The one Mark was replaced by the other: Mark Ledington. His boundless enthusiasm still is an asset to the Morgan Motor Company.


He was coupled to the man, who would become Derek's successor as sales Director: Matthew Parkin. Having worked at Volvo before, Morgan was entirely new ground to Matthew. Yet, he acclimatised quickly and made things move. He already possessed classic car blood, owning a "Chain Gang" Frazer-Nash. Therefore, he knew about the comfort (better: lack of it) of driving a traditional British sports car.


During Matthew's term, Morgan saw many changes, in rapid succession. When he joined the company, Chris Lawrence already was working behind the scenes on the Aero 8. This entirely new upmarket model was launched at Geneva 2000 and while the initial demand was enormous, delivery took more time than planned and demand dropped. It was an enormous challenge for Matthew to keep sales of the Aero 8 at the desired level.

During his time as leading salesman at Morgan, he saw the demise of the successful and much loved +8. It was replaced by the first 6-cylinder Morgan ever: the Roadster. Traditional Morgans remained a strong seller for the Morgan marque. The relatively simple 4/4 Sports model, also available with Track Day Pack, proved this.

A new phenomenon during Matthew's time as Sales Director were several "limited edition" models, which capitalized on Morgan's history achievements, such as:

  • The Le Mans 62 model in 2002, which remembered 40 years since Morgan's class win at Le Mans in 1962;
  • The +8 35th Anniversary model in 2003, a special version for the +8, celebrating 35 years of continuous production of the model;
  • The 70th Anniversary 4/4 in 2006, to commemorate the launch of the first 4/4, 70 years before;
  • The unofficial 100th anniversary model, in the form of the Aero Max. Despite its high price tag, the model soon sold out.
  • The 2/3rd scale Supersports three-wheeler pedal car.

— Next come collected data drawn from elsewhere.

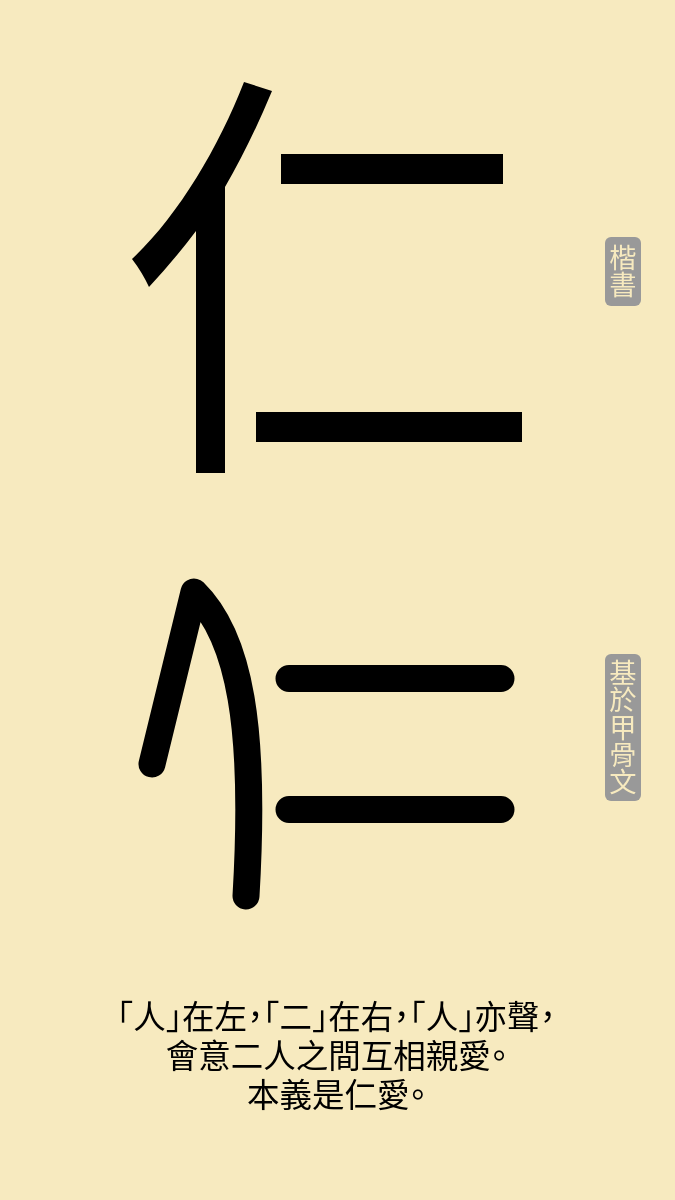
<!DOCTYPE html>
<html lang="zh-Hant">
<head>
<meta charset="utf-8">
<title>仁</title>
<style>
:root {
  --paper: #f7eabf;
  --ink: #000;
  --label: #999;
}
* { box-sizing: border-box; margin: 0; padding: 0; }
html, body { width: 675px; height: 1200px; overflow: hidden; background: var(--paper); }
body { font-family: "Noto Sans CJK TC", "Noto Sans CJK JP", sans-serif; }
.poster {
  width: 675px;
  height: 1200px;
  display: grid;
  grid-template-rows: 543px 452px 205px;
  background: var(--paper);
  color: var(--ink);
}
.script {
  display: grid;
  grid-template-columns: 605px 36px;
  align-items: start;
}
.glyph { display: block; width: 605px; height: 100%; }
.label {
  width: 36px;
  display: flex;
  align-items: center;
  justify-content: center;
  writing-mode: vertical-rl;
  border-radius: 6px;
  background: var(--label);
  color: var(--paper);
  font-size: 27.3px;
  line-height: 36px;
  font-weight: 350;
  white-space: nowrap;
}
.regular .label { height: 69px; margin-top: 237px; }
.oracle .label { height: 147px; margin-top: 111px; }
.meaning {
  text-align: center;
  font-size: 32.5px;
  line-height: 39px;
  font-weight: 350;
  font-feature-settings: "halt";
  text-spacing-trim: space-all;
  white-space: nowrap;
}
.meaning p { width: 673px; }
</style>
</head>
<body>
<main class="poster">
  <section class="script regular">
    <svg class="glyph" viewBox="0 0 605 543" role="img" aria-label="仁，楷書" fill="var(--ink)">
      <path d="M244 82L272 91Q250 144 225 187V473H196V231Q175 259 149 287Q142 272 132 259C177 217 218 149 244 82Z"/>
      <rect x="281" y="154" width="222" height="30"/>
      <rect x="256" y="412" width="266" height="30"/>
    </svg>
    <h2 class="label">楷書</h2>
  </section>
  <section class="script oracle">
    <svg class="glyph" viewBox="0 543 605 452" role="img" aria-label="仁，甲骨文" fill="none" stroke="var(--ink)" stroke-width="27" stroke-linecap="round" stroke-linejoin="round">
      <path d="M152 764L194 592C240 637 256 728 246 896"/>
      <path d="M289 678.5H501M289 809.5H501"/>
    </svg>
    <h2 class="label">基於甲骨文</h2>
  </section>
  <section class="meaning">
    <p>「人」在左，「二」在右，「人」亦聲，</p>
    <p>會意二人之間互相親愛。</p>
    <p>本義是仁愛。</p>
  </section>
</main>
</body>
</html>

Whirlwind Matthew definitely had his own friendly style of approaching people. It was always hard to catch him in one place! Matthew stayed on as Sales Director until the end of February 2010. Then the Morgan Motor Company and he decided to go their separate ways. Since he departed, no new sales director has been appointed.